Next week (weather permitting), we will walk to Musqueam to view two Coast Salish house posts that were erected during the 2010 Olympics.

Decorations Tell Stories

Kai chose to share with us a plaque from his Trindadian heritage.  The plaque had a steel drum replica and a description of the drum's importance to the people of Trinidad.

This plaque inspired us to make decorative plaques representing the heritage of each of us.   Each child was given his/her picture and flags of the countries his/her family originates from to decorate with.   Many added drawn pictures of other family members as well.  When they were finished, many of the children went around the room showing their plaques to others.  It was amazing to see the pride the children had in their work and the willingness to share with others.

November 16, 2011

Today I shared my prairie heritage with the children.  My maternal and paternal grandparents came from different parts of Europe and settled on the prairies in the early 1900's.  I chose to share a wheat ornament made of glass.  This ornament was given to me by my parents so I will always remember my prairie roots and my family that is still there.  (I really wanted to share the Saskatchewan Riders' logo)

Lots of giggles erupted when I told the children I was from Saskatchewan.  There was even more laughter as the children all tried to say Saskatoon, Saskatchewan. We read the book "If you're not from the prairie...." by David Bouchard.  I shared my stories of growing up in Saskatchewan, the land of endless sky and very cold winters.I asked the children to make a decoration of their choice using dough as the medium.    When the decorations dry, they will be painted and brought home to share.

Korean Decorations

Yu Ha shared with us a fan and a drum decoration from her Korean culture. 


Painted on the drum was the Sam-Taegeuk symbol which is found on many Korean items.  The symbol is comprised of three colours: red representing earth, yellow representing humanity and the blue representing the heavens.  Using these three colours, the children painted a decoration on a fan.













To see how the Korean fan is used as a decoration and an instrument of art, we watched a Korean fan dance. (http://www.youtube.com/watch?v=QIBvmK9SmxI&feature=related) This dance inspired the children to create their own fan dance.

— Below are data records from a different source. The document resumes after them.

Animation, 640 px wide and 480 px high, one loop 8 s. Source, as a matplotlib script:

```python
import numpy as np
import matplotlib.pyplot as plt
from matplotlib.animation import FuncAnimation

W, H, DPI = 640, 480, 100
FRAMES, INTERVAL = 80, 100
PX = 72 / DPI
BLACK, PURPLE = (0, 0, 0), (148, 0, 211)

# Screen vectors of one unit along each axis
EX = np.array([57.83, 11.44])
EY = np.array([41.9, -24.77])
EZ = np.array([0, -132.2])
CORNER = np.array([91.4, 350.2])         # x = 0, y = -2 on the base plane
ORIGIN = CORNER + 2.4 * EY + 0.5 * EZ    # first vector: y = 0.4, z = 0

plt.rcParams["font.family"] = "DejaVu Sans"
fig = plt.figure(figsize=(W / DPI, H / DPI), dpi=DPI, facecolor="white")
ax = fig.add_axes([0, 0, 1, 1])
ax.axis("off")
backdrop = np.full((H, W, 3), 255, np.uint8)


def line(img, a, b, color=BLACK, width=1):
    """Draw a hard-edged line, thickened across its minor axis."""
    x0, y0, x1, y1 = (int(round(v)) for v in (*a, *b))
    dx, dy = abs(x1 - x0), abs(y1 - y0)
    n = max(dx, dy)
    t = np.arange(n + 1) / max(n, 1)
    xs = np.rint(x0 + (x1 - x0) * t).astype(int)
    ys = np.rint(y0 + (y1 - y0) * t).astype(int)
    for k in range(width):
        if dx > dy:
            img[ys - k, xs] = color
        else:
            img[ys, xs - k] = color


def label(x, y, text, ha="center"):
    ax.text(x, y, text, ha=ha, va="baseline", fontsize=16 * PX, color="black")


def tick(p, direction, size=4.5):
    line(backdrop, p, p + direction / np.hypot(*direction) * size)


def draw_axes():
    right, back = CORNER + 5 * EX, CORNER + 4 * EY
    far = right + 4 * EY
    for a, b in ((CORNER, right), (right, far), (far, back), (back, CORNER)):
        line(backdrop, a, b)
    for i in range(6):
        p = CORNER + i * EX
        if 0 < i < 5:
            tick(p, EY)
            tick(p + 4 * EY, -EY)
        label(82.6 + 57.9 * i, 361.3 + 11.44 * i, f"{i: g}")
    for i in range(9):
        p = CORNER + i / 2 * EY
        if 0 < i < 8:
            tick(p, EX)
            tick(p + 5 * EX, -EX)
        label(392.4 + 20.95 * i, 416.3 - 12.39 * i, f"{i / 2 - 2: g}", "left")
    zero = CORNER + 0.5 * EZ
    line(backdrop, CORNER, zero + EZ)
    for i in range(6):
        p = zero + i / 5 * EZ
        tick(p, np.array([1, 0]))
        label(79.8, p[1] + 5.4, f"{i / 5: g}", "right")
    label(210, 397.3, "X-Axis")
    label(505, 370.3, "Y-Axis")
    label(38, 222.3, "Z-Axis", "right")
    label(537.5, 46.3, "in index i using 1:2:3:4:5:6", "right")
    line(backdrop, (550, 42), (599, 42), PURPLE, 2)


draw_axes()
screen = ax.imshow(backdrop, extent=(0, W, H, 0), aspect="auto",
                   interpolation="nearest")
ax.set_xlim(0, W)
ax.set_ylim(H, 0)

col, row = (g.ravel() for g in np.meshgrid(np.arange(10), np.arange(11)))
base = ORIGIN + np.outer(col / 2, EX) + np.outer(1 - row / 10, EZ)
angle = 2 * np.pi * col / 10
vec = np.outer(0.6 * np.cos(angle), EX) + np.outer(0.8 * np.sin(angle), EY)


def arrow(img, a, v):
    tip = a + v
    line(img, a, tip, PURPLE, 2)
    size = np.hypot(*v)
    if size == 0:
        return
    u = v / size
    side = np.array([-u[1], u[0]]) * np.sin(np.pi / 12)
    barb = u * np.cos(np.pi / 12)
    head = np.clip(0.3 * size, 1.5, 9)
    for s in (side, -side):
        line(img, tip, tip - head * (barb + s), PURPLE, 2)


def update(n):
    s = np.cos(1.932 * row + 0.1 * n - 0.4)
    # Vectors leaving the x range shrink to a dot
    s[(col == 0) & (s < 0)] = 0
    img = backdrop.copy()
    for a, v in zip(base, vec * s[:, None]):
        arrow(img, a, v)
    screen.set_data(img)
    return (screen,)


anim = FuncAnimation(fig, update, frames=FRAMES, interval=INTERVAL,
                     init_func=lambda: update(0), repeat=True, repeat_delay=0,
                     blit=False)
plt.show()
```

The children were proud of their fans and were excited to bring them home to share.  Adyson asked to hang her fan at the daycare because she wanted to share her decoration with everyone.


This unit of inquiry is not only fun but also a wonderful opportunity for us to share who we are and learn more about each other.